ROM Bootloader

From SEGGER Wiki
Revision as of 09:21, 12 May 2022 by Leon (talk | contribs) (Challenges)
(diff) ← Older revision | Latest revision (diff) | Newer revision → (diff)
Jump to: navigation, search

This article explains what is meant by a "ROM Bootloader" (ROM BTL) of embedded devices and goes into detail on what needs to be considered when working with them, especially in regard to SEGGER's J-Link.

What is a ROM Bootloader

A ROM bootloader is some code programmed to read-only memory of an embedded device. That code is usually the very first thing that is executed after the chip is being powered - hence bootloader.
In general a ROM bootloader executes some device-specific initialization (e.g. setting up peripherals, ...) which makes sure that the chip functions as expected before any user code is executed.
As the code is in read-only memory, it is programmed into the chip once during production by the manufacturer before being shipped to the customer. After that, it cannot be changed.

This procedure is present in most modern embedded devices as it provides silicon vendors with more flexibility when designing chips.
Instead of having to re-design and produce new silicon whenever the behavior of a device needs to be adjusted (i.e. a new chip revision is introduced), chip vendors can simply ship new devices with an updated ROM bootloader while the silicon stays the same.
Because of that, ROM bootloaders are different from one type of device to another and may even be different from one revision of a device to another revision of the same type of device.

Challenges

Application design

When developing an application that should run on a device with a ROM BTL, it is important to know what the ROM BTL does in order to determine how and where to execute user code.
As mentioned above, what a ROM BTL does in detail is different from one device to another. It is recommended to look through documentation of the device in use and look for any explanation of the chip's boot sequence.

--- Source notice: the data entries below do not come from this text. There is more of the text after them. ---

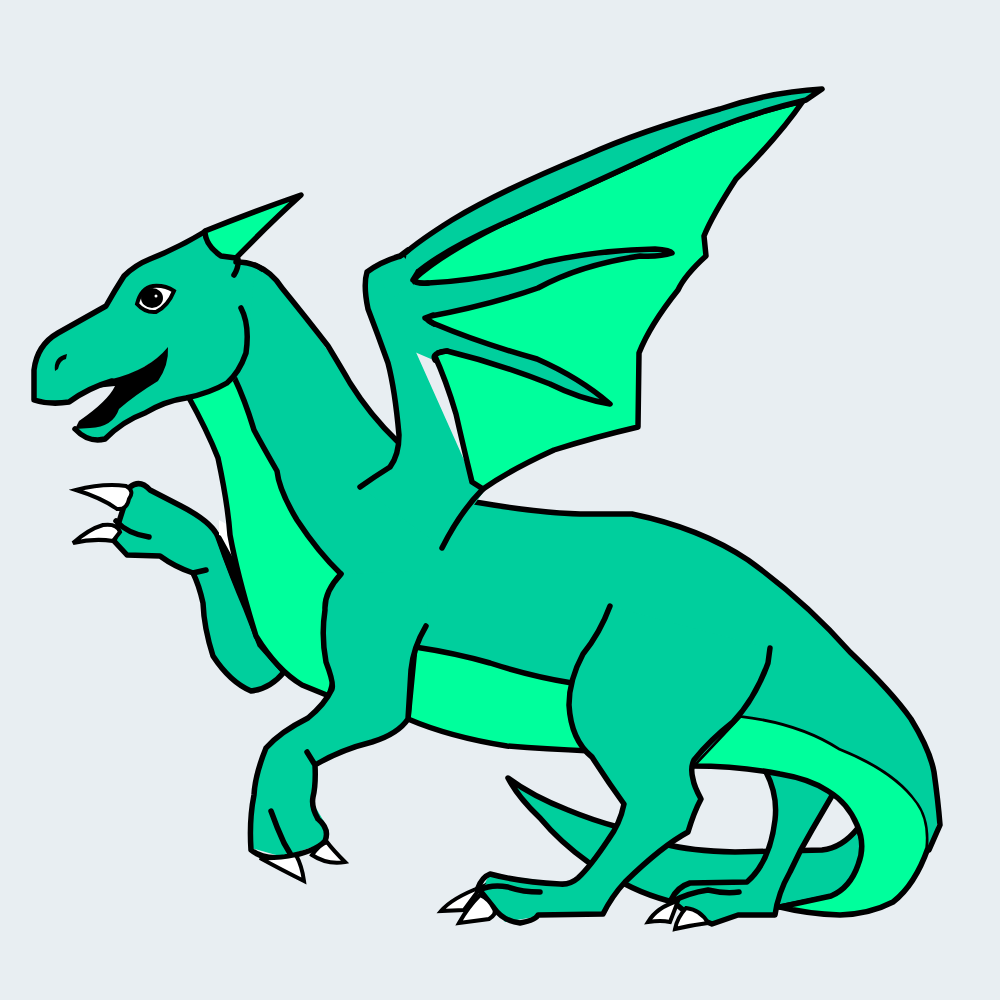
<!DOCTYPE html>
<html lang="en">
<head>
<meta charset="utf-8">
<title>Green dragon</title>
<style>
:root { --sky: #e8eef2; --hide: #00cf9d; --membrane: #00ff9c; --ink: #000; --claw: #fff; }
html, body { margin: 0; background: var(--sky); overflow: hidden; }
svg { display: block; width: 1000px; height: 1000px; }
.hide, .light, .claw, .line { stroke: var(--ink); stroke-width: 5.5; stroke-linejoin: round; stroke-linecap: round; }
.hide { fill: var(--hide); }
.light { fill: var(--membrane); }
.claw { fill: var(--claw); stroke-width: 4; stroke-linejoin: miter; }
.line { fill: none; }
.fill { fill: var(--hide); }
.ink { fill: var(--ink); }
.white { fill: var(--claw); }
</style>
</head>
<body>
<svg viewBox="0 0 1000 1000" role="img" aria-label="A green dragon with a raised wing and a curled tail">
<rect width="1000" height="1000" fill="var(--sky)"/>

<g id="tail-end">
<path class="hide" d="M508 778Q532 796 568 810Q592 820 618 827L665 844Q690 851 735 852L822 850Q842 848 858 828L866 850Q860 885 830 897L780 907L700 908Q655 900 625 884L588 862Q560 842 540 818Q518 797 508 778Z"/>
</g>

<g id="far-hind-leg">
<path class="hide" d="M766 772Q778 795 775 820Q770 862 747 882L690 883Q677 887 671 900L688 914L712 924L738 915L775 915Q778 893 790 872Q800 850 812 830L833 794L800 765Z"/>
<path class="line" d="M671 902Q688 893 708 890Q725 894 739 892"/>
<path class="claw" d="M678 901Q657 907 648 922Q661 920 670 922Z"/>
<path class="claw" d="M686 908Q677 918 675 929Q692 925 708 923Q701 910 686 908Z"/>
</g>

<g id="tail-underside">
<path class="light" d="M740 715Q800 722 840 748Q895 770 918 802Q931 820 928 848Q915 885 893 902Q870 914 840 915Q808 914 780 907L831 896Q850 888 858 865Q866 845 857 825Q848 803 828 791Q810 779 780 774Q740 766 692 766Z"/>
</g>

<g id="torso">
<path class="fill" d="M235 262L255 265Q272 272 282 288L344 373Q368 415 396 442L481 490L475 502Q540 513 580 514L632 514Q700 528 748 560Q805 601 850 652Q892 692 911 719Q935 755 938 790Q943 820 928 850Q931 818 916 800Q895 770 840 748Q800 722 740 715L692 766L585 750L408 719L330 690L240 500L190 395Z"/>
<path class="line" d="M475 502Q540 513 580 514L632 514Q700 528 748 560Q805 601 850 652Q892 692 911 719Q930 750 934 772Q938 800 940 825L929 850"/>
<path class="light" d="M415 647Q455 653 490 663Q530 676 572 683L590 751Q545 749 507 746Q450 737 408 719Z"/>
</g>

<g id="near-hind-leg">
<path class="fill" d="M610 606L575 666Q567 690 569 712Q575 740 592 756Q608 782 624 804Q619 828 606 844Q590 870 568 884L490 874L481 890L505 922L540 916L603 914L625 882L692 826L701 799L690 768L740 715L770 648Z"/>
<path class="line" d="M610 606Q600 633 583 654Q569 680 569 705Q571 740 592 757Q608 782 624 804Q620 824 608 840Q590 867 578 878Q570 885 560 884Q520 882 490 874Q482 877 478 888L494 908Q503 921 520 923Q536 920 538 915L603 914Q612 896 625 882Q662 846 688 832Q694 812 701 799Q694 786 693 779Q690 768 694 760Q710 740 733 722Q755 699 768 663L770 648"/>
<path class="line" d="M480 890Q491 884 508 887Q523 892 540 892"/>
<path class="claw" d="M481 887Q452 898 441 911L464 910Z"/>
<path class="claw" d="M480 895Q468 907 459 923L489 919Q497 914 494 909Q489 899 480 895Z"/>
</g>

<g id="far-arm">
<path class="hide" d="M130 487Q140 479 150 490L181 506Q212 522 218 537Q232 576 246 609L260 645L284 672Q270 689 251 691Q230 682 213 656Q204 628 203 603Q199 585 193 573Q175 567 160 556L127 555L114 541L118 525Z"/>
<path class="line" d="M193 573L206 570M116 521Q128 534 149 537"/>
<path class="claw" d="M76 490Q103 483 126 486Q135 491 129 499Q127 510 117 509Q102 498 76 490Z"/>
<path class="claw" d="M73 543Q89 529 103 525Q117 523 120 532L113 541Q94 538 73 543Z"/>
<path class="white" d="M219 520L230 526L239 588Q228 552 219 536Z"/>
<path class="line" d="M219 538Q233 580 248 609L236 569Z"/>
<path class="ink" d="M232 567L242 575L254 614L243 606Z"/>
</g>

<g id="chest">
<path class="light" d="M188 396Q207 430 218 458Q228 505 230 535Q238 578 256 636Q277 670 302 685L329 696L345 640L341 574Q318 552 297 520Q279 490 277 471Q262 445 254 430Q245 400 234 377Z"/>
</g>

<g id="near-arm">
<path class="fill" d="M341 574L326 603Q321 635 327 667L332 688L310 717L270 745Q255 775 251 815L251 848L283 857L324 843L326 825L313 803L316 765L390 733L408 719L412 660L426 626L430 570Z"/>
<path class="line" d="M341 574Q324 592 325 610Q321 636 326 662Q334 683 332 689Q325 704 308 718Q280 732 266 748Q255 775 254 795Q249 820 251 850Q263 860 285 857Q315 852 325 841Q330 829 318 819Q311 807 313 797Q316 785 315 765L307 752M315 765Q340 750 372 742Q398 734 408 719L411 670Q413 648 426 626M271 811Q277 828 284 843L291 855"/>
<path class="claw" d="M260 858Q280 869 304 881Q302 866 296 855Q277 859 260 858Z"/>
<path class="claw" d="M312 855Q320 844 327 842Q333 850 345 862Q327 865 312 855Z"/>
</g>

<g id="wing">
<path class="fill" d="M360 487L396 457L399 440L388 365L365 295L368 272L404 254L480 205L600 148L730 106L822 89L806 102L640 170L420 275L415 350L473 480L485 490L442 548Z"/>
<path class="light" d="M803 101Q780 135 736 179Q712 216 704 236L706 256Q685 275 678 290Q650 325 639 353L638 427Q595 437 554 450Q510 470 483 489L472 482Q463 445 456 414Q446 380 434 354L425 318L413 280Q440 255 500 225Q600 180 660 152Q730 118 803 101Z"/>
<path class="hide" d="M413 278Q415 284 428 283Q490 280 545 262Q600 250 655 249Q670 250 672 253Q660 257 640 256Q580 265 538 288Q490 305 426 317Q427 321 435 324Q480 343 537 359Q580 378 610 404Q580 399 550 384Q500 364 447 351Q436 352 434 356L420 346L405 300Z"/>
<path class="fill" d="M410 272L396 300L410 350L431 359L437 353L425 319L431 314L413 284Z"/>
<path class="line" d="M413 280Q416 284 428 283M433 315L425 318L434 324M447 351Q431 353 435 360"/>
<path class="hide" d="M413 276Q440 252 500 225Q600 180 660 152Q730 118 806 100L822 89Q770 92 720 109Q640 131 585 156Q500 191 452 220Q420 240 404 254L400 270Z"/>
<path class="fill" d="M404 257L378 272L390 300L411 284L417 272Z"/>
<path class="line" d="M360 487Q374 477 390 467Q399 455 399 435Q395 390 388 363Q378 335 368 309Q363 285 367 272Q380 262 400 256L408 250M413 280L418 272M483 489Q460 512 442 548"/>
<path class="line" d="M255 265Q272 272 282 288Q308 320 328 346Q342 369 350 383Q370 415 397 441"/>
</g>

<g id="head">
<path class="fill" d="M34 399L34 366Q36 346 55 334L106 305Q118 285 133 267L206 230L241 262L255 267L250 320Q250 365 232 382Q215 393 186 398Q135 415 105 439Q88 443 75 429L118 400L160 370L168 349Q145 371 111 381L68 402Z"/>
<path class="ink" d="M168 347Q149 370 112 379L95 388L115 386Q108 401 79 421L75 429L90 428Q113 427 119 409Q135 395 158 381Q169 365 168 347Z"/>
<path class="line" d="M241 308Q250 325 246 353Q239 373 227 383Q210 393 186 398Q165 401 145 413Q123 421 105 439Q88 443 75 429M112 381Q88 388 69 402Q50 405 34 400L34 370Q37 345 58 333L106 306Q115 290 124 276Q135 265 150 259Q180 247 206 231"/>
<path class="line" d="M236 262Q252 262 262 269M238 259Q239 267 234 275"/>
<path class="light" d="M205 231Q255 211 301 195Q271 222 236 258L221 256Q205 245 205 231Z"/>
<path class="ink" d="M55 371Q53 357 67 354L66 359Q60 360 58 369Z"/>
<path class="claw" d="M137 304Q141 288 153 286Q165 285 174 291Q168 306 156 312Q145 313 137 304Z"/>
<ellipse class="ink" cx="152" cy="298" rx="11" ry="10"/>
<circle class="white" cx="156" cy="296" r="1.5"/>
</g>
</svg>
</body>
</html>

It is common for ROM BTL to verify the validity of a program image before starting to execute it.
Some bootloaders, for example, expect a so called bootheader, i.e. structured data at a predefined location in flash memory which provides the ROM BTL with some information like application entry point, size of application, application data checksum and so on.

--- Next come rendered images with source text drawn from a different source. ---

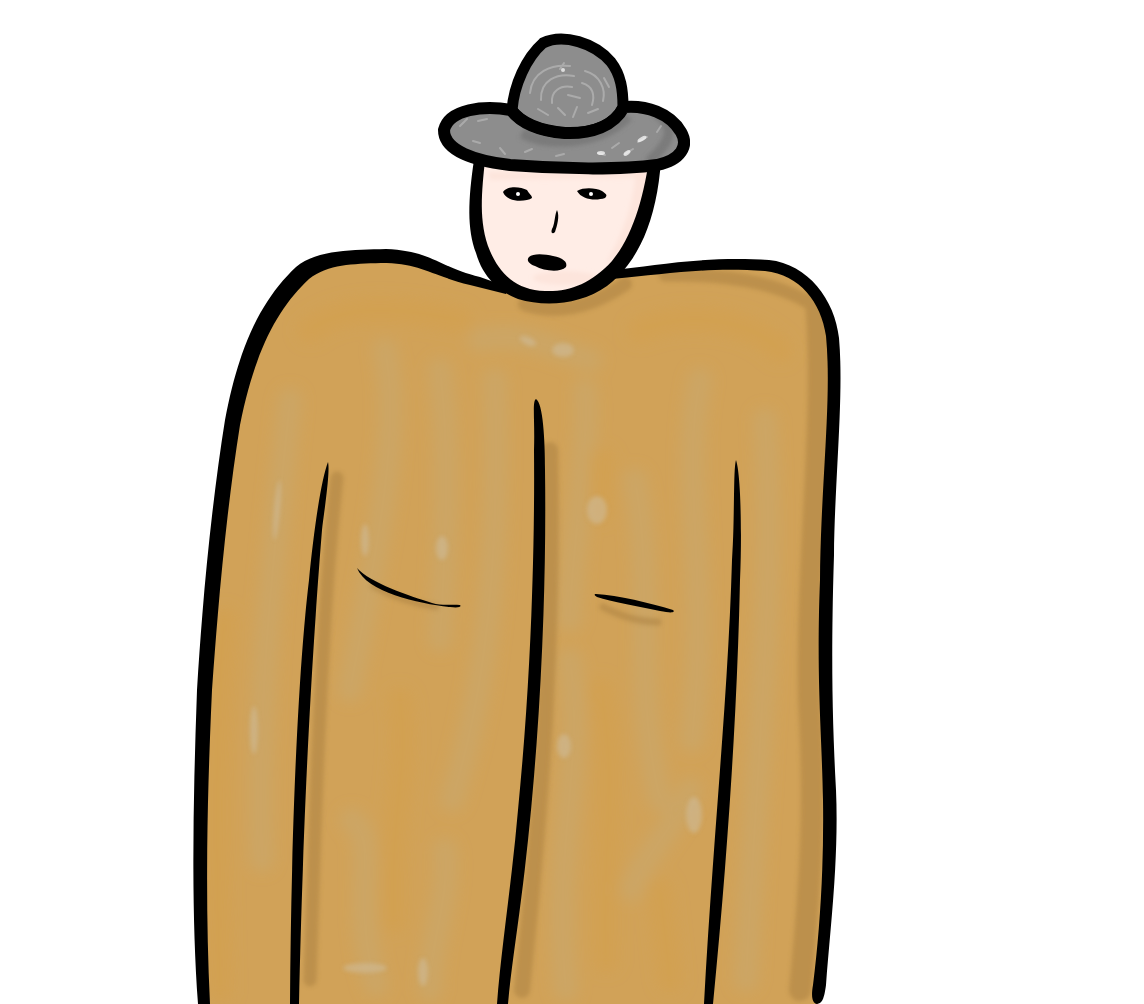
<!DOCTYPE html>
<html lang="en">
<head>
<meta charset="utf-8">
<title>Man in a big coat</title>
<style>
:root {
  --paper: #ffffff;
  --ink: #000000;
  --coat: #d1a258;
  --coat-wash: #c9a870;
  --coat-warm: #d3a050;
  --coat-shade: #a87f40;
  --coat-light: #cfbb98;
  --skin: #ffede6;
  --skin-blush: #fde2d8;
  --felt: #8d8d8d;
  --felt-shade: #6f6f6f;
  --felt-light: #c4c4c4;
}
html, body { margin: 0; overflow: hidden; background: var(--paper); }
svg { display: block; width: 1144px; height: 1004px; }
.ink { fill: var(--ink); }
.outline { fill: none; stroke: var(--ink); stroke-linecap: round; stroke-linejoin: round; }
.coat-fill { fill: var(--coat); }
.wash { fill: none; stroke: var(--coat-wash); stroke-linecap: round; opacity: .55; }
.warm { fill: none; stroke: var(--coat-warm); stroke-linecap: round; opacity: .7; }
.shade { fill: none; stroke: var(--coat-shade); stroke-linecap: round; opacity: .5; }
.glint { fill: var(--coat-light); opacity: .6; }
.skin { fill: var(--skin); }
.blush { fill: var(--skin-blush); opacity: .7; }
.felt { fill: var(--felt); }
.felt-shade { fill: none; stroke: var(--felt-shade); opacity: .6; }
.felt-strokes { fill: none; stroke: var(--felt-light); stroke-linecap: round; opacity: .55; }
.spark { fill: var(--paper); }
</style>
</head>
<body>
<svg viewBox="0 0 1144 1004" role="img" aria-label="Drawing of a man with a small head, a grey hat and a huge ochre coat">
  <defs>
    <path id="coat-shape" d="M204 1004C197 905 199 800 204 690C210 590 219 500 232 425C246 350 270 303 303 273C327 254 358 257 383 256C432 257 440 277 505 288L618 271C670 266 705 261 766 266C801 270 825 298 832 333C841 397 830 470 829 555C825 650 830 735 831 800C831 875 827 950 818 1004Z"/>
    <path id="face-shape" d="M477 160C470 215 479 262 508 287C535 302 575 302 605 283C635 260 652 210 655 160Z"/>
    <path id="brim-shape" d="M511 110C484 105 449 109 444 130C444 151 476 161 510 165C560 169 620 170 657 165C681 160 689 146 681 132C670 113 646 105 624 107C614 126 592 134 565 133C540 131 521 123 511 110Z"/>
    <path id="crown-shape" d="M512 110C514 85 526 58 543 43C563 33 595 43 611 62C621 75 623 90 623 107C614 126 592 133 565 133C540 131 520 123 512 110Z"/>
    <clipPath id="coat-clip"><use href="#coat-shape"/></clipPath>
    <clipPath id="face-clip"><use href="#face-shape"/></clipPath>
    <clipPath id="brim-clip"><use href="#brim-shape"/></clipPath>
    <filter id="soft" x="-30%" y="-30%" width="160%" height="160%"><feGaussianBlur stdDeviation="7"/></filter>
    <filter id="soft-fine" x="-30%" y="-30%" width="160%" height="160%"><feGaussianBlur stdDeviation="2"/></filter>
  </defs>

  <g id="coat">
    <use href="#coat-shape" class="coat-fill"/>
    <g clip-path="url(#coat-clip)">
      <g id="watercolour" filter="url(#soft)">
        <g class="wash" stroke-width="24">
          <path d="M290 400C276 540 256 690 262 860"/>
          <path d="M385 350C402 430 375 560 350 690"/>
          <path d="M440 370C450 450 446 540 440 640"/>
          <path d="M495 380C500 560 486 690 452 800"/>
          <path d="M585 390C590 450 570 560 570 620"/>
          <path d="M635 480C655 590 632 680 660 800"/>
          <path d="M700 380C680 480 710 570 692 740"/>
          <path d="M765 420C775 600 758 740 746 980"/>
          <path d="M570 660C585 760 552 850 566 990"/>
          <path d="M352 820C380 840 350 900 376 985"/>
          <path d="M445 850C450 900 430 940 430 990"/>
          <path d="M690 790C680 820 640 860 632 890"/>
          <path d="M480 340C520 330 560 350 590 360"/>
        </g>
        <g class="warm" stroke-width="26">
          <path d="M310 330C350 300 410 310 460 320"/>
          <path d="M640 330C690 310 750 320 780 350"/>
          <path d="M224 620C214 740 216 860 220 990"/>
          <path d="M602 460L600 510"/>
          <path d="M600 690C620 780 600 860 606 960"/>
          <path d="M400 700C410 770 390 800 394 920"/>
          <path d="M660 890L670 980"/>
        </g>
      </g>
      <g id="highlights" class="glint" filter="url(#soft-fine)">
        <ellipse cx="528" cy="341" rx="9" ry="4" transform="rotate(25 528 341)"/>
        <ellipse cx="563" cy="350" rx="11" ry="7"/>
        <ellipse cx="442" cy="548" rx="6" ry="12"/>
        <ellipse cx="365" cy="540" rx="4" ry="16"/>
        <ellipse cx="277" cy="510" rx="3" ry="30" transform="rotate(5 277 510)"/>
        <ellipse cx="254" cy="730" rx="4" ry="24"/>
        <ellipse cx="564" cy="746" rx="7" ry="12"/>
        <ellipse cx="694" cy="815" rx="8" ry="18"/>
        <ellipse cx="365" cy="968" rx="22" ry="5"/>
        <ellipse cx="423" cy="972" rx="5" ry="14"/>
        <ellipse cx="597" cy="510" rx="10" ry="14"/>
      </g>
      <g id="shadows" class="shade" filter="url(#soft-fine)">
        <path d="M337 478C322 610 316 790 310 980" stroke-width="13"/>
        <path d="M550 450C554 640 542 800 522 990" stroke-width="16"/>
        <path d="M816 300C826 420 806 560 809 700C815 800 812 870 800 990" stroke-width="22"/>
        <path d="M665 275C720 274 770 280 808 302" stroke-width="13"/>
        <path d="M525 304C565 317 600 301 625 284" stroke-width="14"/>
        <path d="M373 586C394 598 415 604 436 607" stroke-width="6"/>
        <path d="M603 607C624 618 640 622 658 622" stroke-width="7"/>
      </g>
    </g>
    <g id="coat-outline" class="ink">
      <path d="M198 1004C191 910 193 800 197 690C203 590 213 495 225 420C239 345 262 299 296 267C318 249 354 250 386 249C433 251 440 268 480 277L508 287L506 294L470 285C430 275 420 263 381 263C352 264 329 264 309 279C278 308 255 350 240 425C228 500 219 590 212 690C207 800 205 900 210 1004Z"/>
      <path d="M612 270C655 266 700 256 769 260C808 264 835 300 839 338C844 395 835 475 834 555C831 650 832 715 836 790C839 860 830 930 826 985C824 1000 822 1003 817 1004C812 1003 811 996 813 985C820 930 824 865 823 800C822 735 816 680 820 580C821 480 832 400 826 336C821 302 800 275 765 271C705 267 668 274 612 279Z"/>
    </g>
    <g id="coat-seams" class="ink">
      <path d="M328 462C330 470 326 500 322 530C314 630 304 780 299 1004H290C291 850 297 680 309 580C314 530 321 480 328 462Z"/>
      <path d="M536 399C543 403 545 440 545 470C547 610 538 770 521 900C516 940 511 970 508 1004H497C501 950 512 880 518 810C530 690 535 560 534 450C535 420 532 401 536 399Z"/>
      <path d="M736 460C741 475 742 535 740 580C737 720 727 860 713 1004H704C712 850 728 700 732 560C735 520 733 470 736 460Z"/>
      <path d="M357 568C370 583 410 596 432 603C442 606 452 604 460 605C462 607 458 608 450 607C420 604 366 592 357 568Z"/>
      <path d="M596 594C618 595 650 603 673 610C676 613 670 613 660 611C638 606 611 602 597 597C594 595 594 594 596 594Z"/>
    </g>
  </g>

  <g id="head">
    <use href="#face-shape" class="skin"/>
    <g clip-path="url(#face-clip)" filter="url(#soft-fine)">
      <path class="blush" d="M636 165L654 165L632 242L605 265C625 230 635 200 636 165Z"/>
      <ellipse class="blush" cx="565" cy="278" rx="32" ry="7"/>
      <path class="blush" d="M488 172H640V178L490 180Z"/>
    </g>
    <path class="ink" d="M474 160C468 200 467 229 476 253C483 278 500 292 518 299C545 307 580 305 607 286C638 263 657 220 661 160H649C643 200 632 237 612 261C591 284 569 292 545 291C516 290 500 274 490 251C478 222 482 190 485 160Z"/>
    <g id="eyes">
      <path class="ink" d="M503 192C508 185 521 187 527 190C529 194 532 195 532 198C526 202 507 203 503 192Z"/>
      <path class="ink" d="M577 191C584 187 596 188 602 191C606 194 608 195 605 198C596 201 582 200 577 191Z"/>
      <circle class="spark" cx="518" cy="194" r="2"/>
      <circle class="spark" cx="591" cy="194" r="2"/>
    </g>
    <path id="nose" class="ink" d="M557 210C560 216 557 226 555 232C552 235 550 232 553 227C555 221 555 214 557 210Z"/>
    <path id="mouth" class="ink" d="M529 257C533 253 545 254 553 256C563 258 568 262 566 267C560 273 544 271 535 266C529 264 526 260 529 257Z"/>
  </g>

  <g id="hat">
    <use href="#brim-shape" class="felt"/>
    <g clip-path="url(#brim-clip)" filter="url(#soft-fine)">
      <path class="felt-shade" d="M522 133C550 147 601 144 628 116" stroke-width="11"/>
      <path class="felt-shade" d="M655 112C675 125 674 140 648 162" stroke-width="10"/>
    </g>
    <use href="#crown-shape" class="felt"/>
    <g id="felt-texture" class="felt-strokes" stroke-width="2">
      <path d="M530 93C532 72 551 64 570 66M541 100C540 80 557 73 574 76M552 103C551 91 560 85 572 87M585 71C600 75 606 89 603 101M582 83C593 86 595 95 592 105M538 109L548 115M558 108L565 115M577 107L573 117M588 113L598 109M568 95L580 98M560 69L564 63M604 78L609 87"/>
      <path d="M460 126L467 119M473 141L480 143M500 148L505 154M525 152L532 149M556 156L564 154M598 153L605 155M612 148L619 143M625 154L633 149M638 142L647 137M657 132L661 126M478 121L487 119"/>
    </g>
    <g class="spark" opacity=".7">
      <ellipse cx="601" cy="153" rx="4" ry="2"/>
      <ellipse cx="642" cy="139" rx="5" ry="2" transform="rotate(-30 642 139)"/>
      <ellipse cx="627" cy="153" rx="4" ry="2" transform="rotate(-35 627 153)"/>
      <circle cx="563" cy="70" r="2"/>
    </g>
    <use href="#brim-shape" class="outline" stroke-width="12"/>
    <use href="#crown-shape" class="outline" stroke-width="11"/>
  </g>
</svg>
</body>
</html>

Any data that needs to be programmed to the target device for the ROM BTL to be satisfied needs to be considered when (ideally before) designing the application image, as it may occupy memory at specific locations or similar. It is also important that this data is downloaded to the device in use, in addition to the actual "user application" (if not already present).

Note:

When building the application image, make sure that the toolchain keeps any data that is only needed for the ROM BTL and not referenced by the user application.

Some compilers and linkers may recognize the data as not being referenced anywhere in the code and as such discard it when generating the application image.

Debugging

When debugging an application that is running on a device with a ROM BTL, it is important that the ROM BTL was executed before any user application code.
At the start of a debug session, it is common for IDEs to set the target's program counter (PC register) to the entry point of the user application (i.e. main()) after downloading and resetting the target.
This can cause issues on devices with a ROM BTL, because the ROM BTL may not have been executed correctly meaning that the chip was not fully initialized which can cause unexpected behavior when the user code is run.
What the IDE should do in cases like this is the following:

  1. Download the application image to the target
  2. Set a breakpoint at the first user application instruction (e.g. main())
  3. Reset the target device
  4. Let target device run to user application "by itself", ensuring that the ROM BTL is executed correctly
  5. Wait for the target to run into the breakpoint at the start of the application instruction

Some IDEs (like SEGGER's Embedded Studio) offer project options for enabling behavior like explained above:

  • The "Run To" project option tells Embedded Studio where to set the "initial breakpoint"

  • The "Entry Point Symbol" project option tells Embedded Studio where to start execution of the application image. In this case it is left empty on purpose